PROBLEM DESCRIPTION:
Among the entries below, determine how many lines contain the word "circle" and state only that figure.

[Collected data]
__________________________________________________

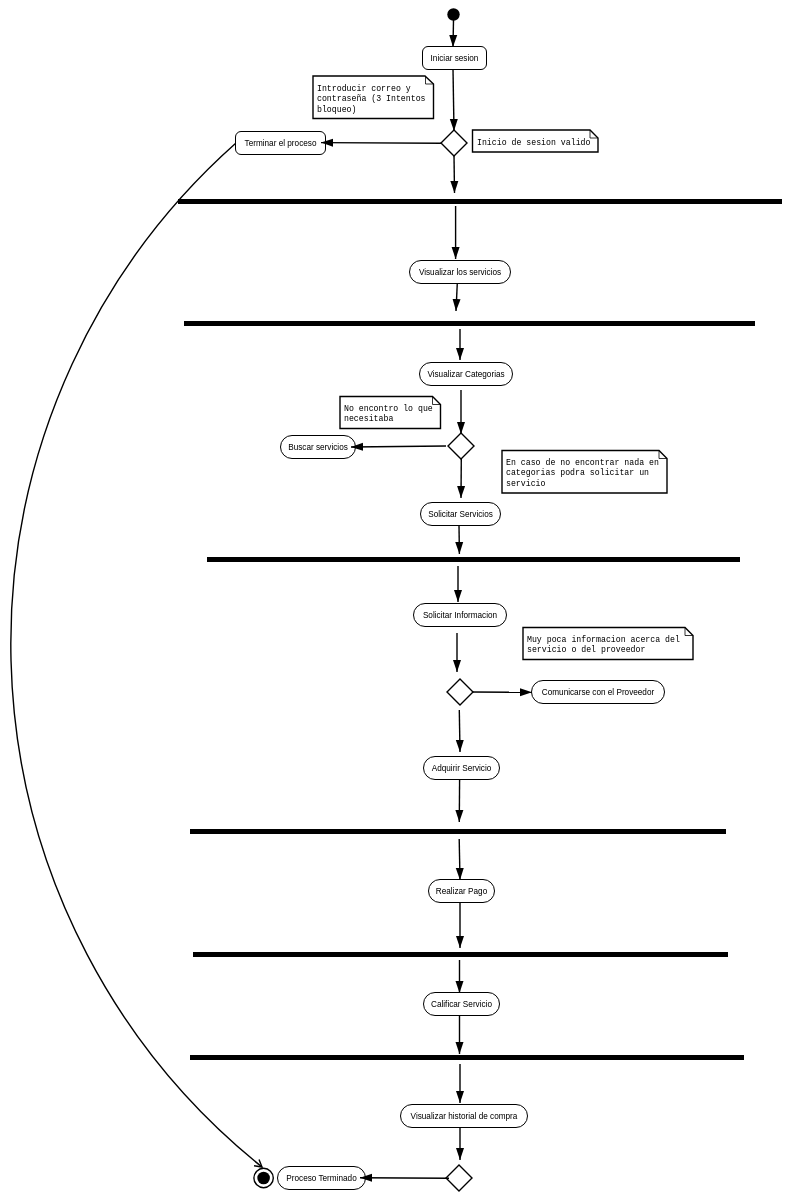
<!DOCTYPE html>
<html lang="es">
<head>
<meta charset="utf-8">
<title>Diagrama de actividades</title>
<style>
:root { --ink: #000; --paper: #fff; }
* { box-sizing: border-box; margin: 0; }
html, body { width: 792px; height: 1200px; overflow: hidden; background: var(--paper); }
.diagram { position: relative; width: 792px; height: 1200px; overflow: hidden; color: var(--ink); }
.diagram > * { position: absolute; left: var(--x); top: var(--y); width: var(--w); }
.connectors { left: 0; top: 0; width: 792px; height: 1200px; }
.action {
  display: flex; align-items: center; justify-content: center;
  height: 24px; padding-top: 2px; border: 1.4px solid var(--ink); border-radius: 12px;
  background: var(--paper); white-space: nowrap;
  font: 8.2px/10px "Liberation Sans", Arial, sans-serif;
}
.action.session { border-radius: 6px; }
.bar { height: 5px; background: var(--ink); }
.note {
  padding: 8px 0 0 5px; white-space: nowrap;
  font: 8.23px/10.4px "Liberation Mono", "Courier New", monospace;
}
.flow { fill: none; stroke: var(--ink); stroke-width: 1.4; }
.outline { fill: var(--paper); stroke: var(--ink); stroke-width: 1.4; }
.fold { fill: none; stroke: var(--ink); stroke-width: 0.8; }
</style>
</head>
<body>
<main class="diagram">
  <svg class="connectors" viewBox="0 0 792 1200" aria-hidden="true">
    <defs>
      <marker id="arrow" markerUnits="userSpaceOnUse" markerWidth="13" markerHeight="10" refX="12" refY="5" orient="auto">
        <polygon points="0,1 12,5 0,9" fill="#000"/>
      </marker>
      <marker id="open-arrow" markerUnits="userSpaceOnUse" markerWidth="10" markerHeight="10" refX="8" refY="5" orient="auto">
        <path d="M1 1 L8 5 L1 9" fill="none" stroke="#000" stroke-width="1.4"/>
      </marker>
      <polygon id="decision" points="0,-13 13,0 0,13 -13,0"/>
    </defs>

    <path class="flow" d="M236 143 A670 670 0 0 0 262 1167" marker-end="url(#open-arrow)"/>

    <g class="flow" marker-end="url(#arrow)">
      <path d="M453.5 20 L453 47" marker-end="url(#arrow)"/>
      <path d="M453 69 L454 131" marker-end="url(#arrow)"/>
      <path d="M454 155 L454.5 193" marker-end="url(#arrow)"/>
      <path d="M455.6 206 V259" marker-end="url(#arrow)"/>
      <path d="M457.3 283 L456 311" marker-end="url(#arrow)"/>
      <path d="M460 329 V360" marker-end="url(#arrow)"/>
      <path d="M461 390 V434" marker-end="url(#arrow)"/>
      <path d="M461.3 458 L461 498" marker-end="url(#arrow)"/>
      <path d="M459 525 L459.4 554" marker-end="url(#arrow)"/>
      <path d="M458 566 V602" marker-end="url(#arrow)"/>
      <path d="M457 633 V672" marker-end="url(#arrow)"/>
      <path d="M459.3 710 L460 752" marker-end="url(#arrow)"/>
      <path d="M459.6 779 L459.3 822" marker-end="url(#arrow)"/>
      <path d="M459.2 839 L460 880" marker-end="url(#arrow)"/>
      <path d="M460 902 V948" marker-end="url(#arrow)"/>
      <path d="M459.5 960 V993" marker-end="url(#arrow)"/>
      <path d="M459.5 1016 V1054" marker-end="url(#arrow)"/>
      <path d="M460 1064 V1103" marker-end="url(#arrow)"/>
      <path d="M460 1128 V1160" marker-end="url(#arrow)"/>
    </g>

    <g class="outline">
      <use href="#decision" x="454" y="143"/>
      <use href="#decision" x="461" y="446"/>
      <use href="#decision" x="460" y="692"/>
      <use href="#decision" x="459" y="1178"/>
    </g>

    <g class="outline">
      <path d="M313 76 H425 L433.5 84 V118.5 H313 Z"/>
      <path d="M472.5 130 H590 L598 138 V152 H472.5 Z"/>
      <path d="M340 396.5 H432.5 L440.5 404.5 V428.5 H340 Z"/>
      <path d="M502 450.5 H659 L667 458.5 V493 H502 Z"/>
      <path d="M523 627.5 H685 L693 635.5 V659.5 H523 Z"/>
    </g>
    <g class="fold">
      <path d="M425.5 76 V84 H433.5"/>
      <path d="M590 130 V138 H598"/>
      <path d="M432.5 396.5 V404.5 H440.5"/>
      <path d="M659 450.5 V458.5 H667"/>
      <path d="M685 627.5 V635.5 H693"/>
    </g>

    <circle cx="453.5" cy="14.5" r="6.2"/>
    <circle class="outline" cx="263.6" cy="1178" r="9.7"/>
    <circle cx="263.6" cy="1178" r="6.3"/>
  </svg>

  <div class="action session" style="--x:422px;--y:46px;--w:65px">Iniciar sesion</div>
  <div class="action session" style="--x:235px;--y:131px;--w:91px">Terminar el proceso</div>
  <div class="action" style="--x:409px;--y:260px;--w:102px">Visualizar los servicios</div>
  <div class="action" style="--x:419px;--y:362px;--w:94px">Visualizar Categorias</div>
  <div class="action" style="--x:280px;--y:435px;--w:76px">Buscar servicios</div>
  <div class="action" style="--x:420px;--y:502px;--w:81px">Solicitar Servicios</div>
  <div class="action" style="--x:413px;--y:603px;--w:94px">Solicitar Informacion</div>
  <div class="action" style="--x:531px;--y:680px;--w:134px">Comunicarse con el Proveedor</div>
  <div class="action" style="--x:423px;--y:756px;--w:77px">Adquirir Servicio</div>
  <div class="action" style="--x:428px;--y:879px;--w:67px">Realizar Pago</div>
  <div class="action" style="--x:423px;--y:992px;--w:77px">Calificar Servicio</div>
  <div class="action" style="--x:400px;--y:1104px;--w:128px">Visualizar historial de compra</div>
  <div class="action" style="--x:277px;--y:1166px;--w:89px">Proceso Terminado</div>

  <svg class="connectors branches" viewBox="0 0 792 1200" aria-hidden="true">
    <g class="flow">
      <path d="M441 143.2 L321 142.6" marker-end="url(#arrow)"/>
      <path d="M446 446 L351 447" marker-end="url(#arrow)"/>
      <path d="M472 692 L532 692.3" marker-end="url(#arrow)"/>
      <path d="M449 1178.3 L360 1177.8" marker-end="url(#arrow)"/>
    </g>
  </svg>

  <div class="bar" style="--x:178px;--y:199px;--w:604px"></div>
  <div class="bar" style="--x:184px;--y:321px;--w:571px"></div>
  <div class="bar" style="--x:207px;--y:557px;--w:533px"></div>
  <div class="bar" style="--x:190px;--y:829px;--w:536px"></div>
  <div class="bar" style="--x:193px;--y:952px;--w:535px"></div>
  <div class="bar" style="--x:190px;--y:1055px;--w:554px"></div>

  <p class="note" style="--x:312px;--y:76px;--w:122px">Introducir correo y<br>contraseña (3 Intentos<br>bloqueo)</p>
  <p class="note" style="--x:472px;--y:130px;--w:126px">Inicio de sesion valido</p>
  <p class="note" style="--x:339px;--y:396px;--w:102px">No encontro lo que<br>necesitaba</p>
  <p class="note" style="--x:501px;--y:450px;--w:166px">En caso de no encontrar nada en<br>categorias podra solicitar un<br>servicio</p>
  <p class="note" style="--x:522px;--y:627px;--w:171px">Muy poca informacion acerca del<br>servicio o del proveedor</p>
</main>
</body>
</html>
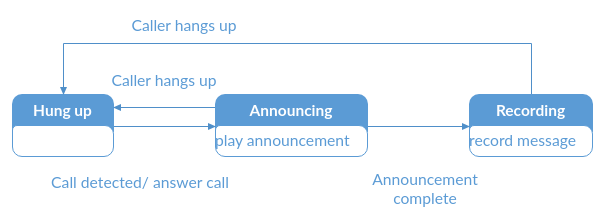
<!DOCTYPE html>
<html lang="en">
<head>
<meta charset="utf-8">
<title>Answering machine states</title>
<style>
:root {
  --blue: #5b9bd5;
  --line: #4f8fc9;
  --paper: #ffffff;
}
* { box-sizing: border-box; margin: 0; }
html, body { width: 605px; height: 209px; overflow: hidden; background: var(--paper); }
.diagram {
  position: relative;
  width: 605px;
  height: 209px;
  overflow: hidden;
  font: 15.7px/19px Lato, "Open Sans", sans-serif;
  color: var(--blue);
}
.transitions { position: absolute; inset: 0; }
.transitions .path { fill: none; stroke: var(--line); stroke-width: 1; }
.transitions .head { fill: var(--line); }

.state {
  position: absolute;
  top: 94px;
  height: 63px;
  display: grid;
  grid-template-rows: 31px 32px;
}
.state::before {
  content: "";
  position: absolute;
  inset: 0 0 25px;
  background: var(--blue);
  border-radius: 10px 10px 0 0;
}
.state h2 {
  position: relative;
  padding-right: 1px;
  font-size: 15.5px;
  line-height: 32px;
  font-weight: 700;
  text-align: center;
  color: var(--paper);
}
.state p {
  position: relative;
  border: 1px solid var(--blue);
  border-radius: 5px 9px 10px 10px;
  background: var(--paper);
  line-height: 29px;
  white-space: nowrap;
  text-indent: -1px;
}
.hung-up { left: 12px; width: 102px; }
.announcing { left: 215px; width: 153px; }
.recording { left: 469px; width: 124px; }

.label { position: absolute; white-space: nowrap; text-align: center; }
.recording-hangup { left: 124px; top: 16px; width: 120px; }
.announcing-hangup { left: 104px; top: 71px; width: 120px; }
.call-detected { left: 40px; top: 173px; width: 200px; }
.announcement-complete { left: 365px; top: 170px; width: 120px; }
</style>
</head>
<body>
<main class="diagram">
  <section class="state hung-up"><h2>Hung up</h2><p></p></section>
  <section class="state announcing"><h2>Announcing</h2><p>play announcement</p></section>
  <section class="state recording"><h2>Recording</h2><p>record message</p></section>

  <svg class="transitions" width="605" height="209" viewBox="0 0 605 209" aria-hidden="true">
    <path class="path" d="M531.5 94V43.5H63.5V88"/>
    <polygon class="head" points="60,87 67,87 63.5,95"/>
    <path class="path" d="M215 107.5H120"/>
    <polygon class="head" points="121,104 121,111 113,107.5"/>
    <path class="path" d="M114 126.5H209"/>
    <polygon class="head" points="208,123 208,130 216,126.5"/>
    <path class="path" d="M368 126.5H463"/>
    <polygon class="head" points="462,123 462,130 470,126.5"/>
  </svg>

  <p class="label recording-hangup">Caller hangs up</p>
  <p class="label announcing-hangup">Caller hangs up</p>
  <p class="label call-detected">Call detected/ answer call</p>
  <p class="label announcement-complete">Announcement<br>complete</p>
</main>
</body>
</html>
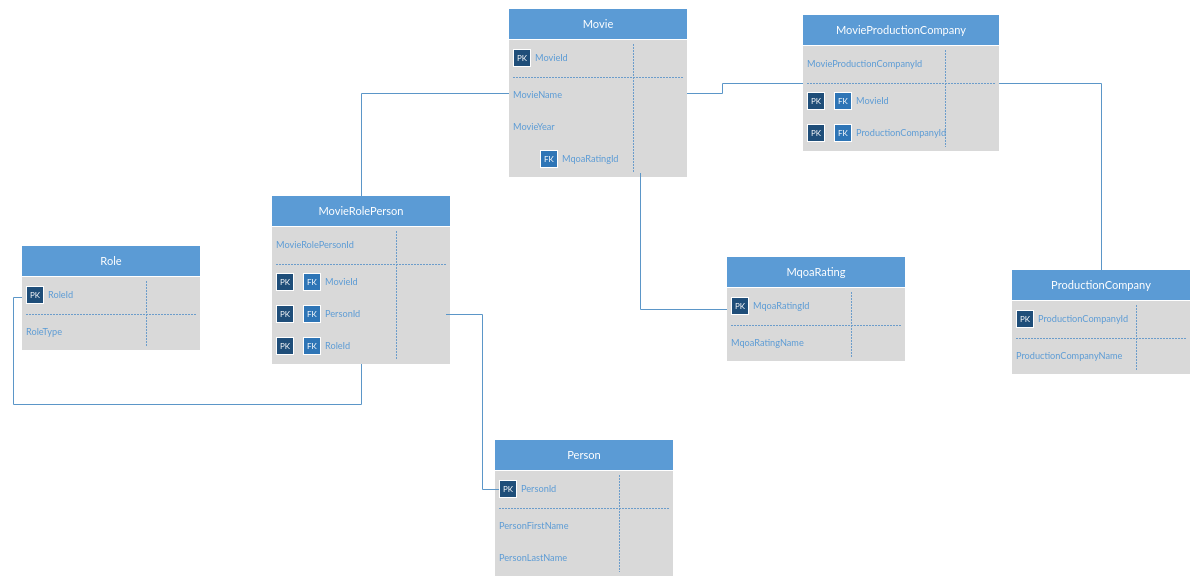
<!DOCTYPE html>
<html lang="en">
<head>
<meta charset="utf-8">
<title>Movie database entity diagram</title>
<style>
  :root {
    --header: #5b9bd5;
    --body: #d9d9d9;
    --label: #5b9bd5;
    --divider: #6c9dcb;
    --primary: #1f4e79;
    --foreign: #2e75b6;
    --connector: #5b96c8;
    --paper: #ffffff;
  }
  * { box-sizing: border-box; }
  html, body { margin: 0; padding: 0; }
  body { background: var(--paper); overflow: hidden; }
  .diagram {
    position: relative;
    width: 1200px;
    height: 585px;
    overflow: hidden;
    background: var(--paper);
    font: 9.2px/12px Lato, sans-serif;
    color: var(--label);
  }
  .entity {
    position: absolute;
    width: 178px;
    display: flex;
    flex-direction: column;
    gap: 1px;
  }
  .entity h2 {
    margin: 0;
    height: 30px;
    background: var(--header);
    color: var(--paper);
    font: 400 11.1px/30px Lato, sans-serif;
    text-align: center;
  }
  .fields {
    position: relative;
    margin: 0;
    padding: 0 4px 2px;
    list-style: none;
    background: var(--body);
  }
  .fields::after {
    content: "";
    position: absolute;
    top: 4px;
    bottom: 4px;
    left: var(--split, 124px);
    width: 1px;
    background: repeating-linear-gradient(to bottom, var(--divider) 0 2px, transparent 2px 3px);
  }
  .fields li {
    height: 32px;
    display: flex;
    align-items: center;
  }
  .fields .key {
    height: 38px;
    padding-bottom: 3px;
    margin-bottom: 0.5px;
    background: repeating-linear-gradient(to right, var(--divider) 0 2px, transparent 2px 3px) left bottom / 100% 1px no-repeat;
  }
  .name { white-space: nowrap; }
  .badge {
    flex: none;
    width: 18px;
    height: 18px;
    margin-right: 4px;
    border: 1px solid var(--paper);
    background: var(--primary);
    color: var(--paper);
    font-size: 8px;
    line-height: 16px;
    text-align: center;
  }
  .badge.foreign { background: var(--foreign); }
  .badge + .foreign { margin-left: 5px; }
  .foreign:first-child { margin-left: 27px; }
  .connectors {
    position: absolute;
    left: 0;
    top: 0;
    fill: none;
    stroke: var(--connector);
    stroke-width: 1;
  }
  #movie { left: 509px; top: 9px; }
  #movie-production-company { left: 803px; top: 15px; width: 196px; --split: 142px; }
  #movie-role-person { left: 272px; top: 196px; }
  #role { left: 22px; top: 246px; }
  #rating { left: 727px; top: 257px; }
  #production-company { left: 1012px; top: 270px; }
  #person { left: 495px; top: 440px; }
</style>
</head>
<body>
<main class="diagram">

  <section class="entity" id="movie">
    <h2>Movie</h2>
    <ul class="fields">
      <li class="key"><span class="badge">PK</span><span class="name">MovieId</span></li>
      <li><span class="name">MovieName</span></li>
      <li><span class="name">MovieYear</span></li>
      <li><span class="badge foreign">FK</span><span class="name">MqoaRatingId</span></li>
    </ul>
  </section>

  <section class="entity" id="movie-production-company">
    <h2>MovieProductionCompany</h2>
    <ul class="fields">
      <li class="key"><span class="name">MovieProductionCompanyId</span></li>
      <li><span class="badge">PK</span><span class="badge foreign">FK</span><span class="name">MovieId</span></li>
      <li><span class="badge">PK</span><span class="badge foreign">FK</span><span class="name">ProductionCompanyId</span></li>
    </ul>
  </section>

  <section class="entity" id="movie-role-person">
    <h2>MovieRolePerson</h2>
    <ul class="fields">
      <li class="key"><span class="name">MovieRolePersonId</span></li>
      <li><span class="badge">PK</span><span class="badge foreign">FK</span><span class="name">MovieId</span></li>
      <li><span class="badge">PK</span><span class="badge foreign">FK</span><span class="name">PersonId</span></li>
      <li><span class="badge">PK</span><span class="badge foreign">FK</span><span class="name">RoleId</span></li>
    </ul>
  </section>

  <section class="entity" id="role">
    <h2>Role</h2>
    <ul class="fields">
      <li class="key"><span class="badge">PK</span><span class="name">RoleId</span></li>
      <li><span class="name">RoleType</span></li>
    </ul>
  </section>

  <section class="entity" id="rating">
    <h2>MqoaRating</h2>
    <ul class="fields">
      <li class="key"><span class="badge">PK</span><span class="name">MqoaRatingId</span></li>
      <li><span class="name">MqoaRatingName</span></li>
    </ul>
  </section>

  <section class="entity" id="production-company">
    <h2>ProductionCompany</h2>
    <ul class="fields">
      <li class="key"><span class="badge">PK</span><span class="name">ProductionCompanyId</span></li>
      <li><span class="name">ProductionCompanyName</span></li>
    </ul>
  </section>

  <section class="entity" id="person">
    <h2>Person</h2>
    <ul class="fields">
      <li class="key"><span class="badge">PK</span><span class="name">PersonId</span></li>
      <li><span class="name">PersonFirstName</span></li>
      <li><span class="name">PersonLastName</span></li>
    </ul>
  </section>

  <svg class="connectors" width="1200" height="585" viewBox="0 0 1200 585" aria-hidden="true">
    <polyline points="509,93.5 361.5,93.5 361.5,196"/>
    <polyline points="687,93.5 722.5,93.5 722.5,83.5 803,83.5"/>
    <polyline points="999,83.5 1101.5,83.5 1101.5,270"/>
    <polyline points="640.5,173 640.5,309.5 727,309.5"/>
    <polyline points="22,297.5 13.5,297.5 13.5,404.5 361.5,404.5 361.5,364"/>
    <polyline points="446,314.5 482.5,314.5 482.5,489.5 499,489.5"/>
  </svg>

</main>
</body>
</html>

__________________________________________________

OUTPUT FOR THIS TASK:
3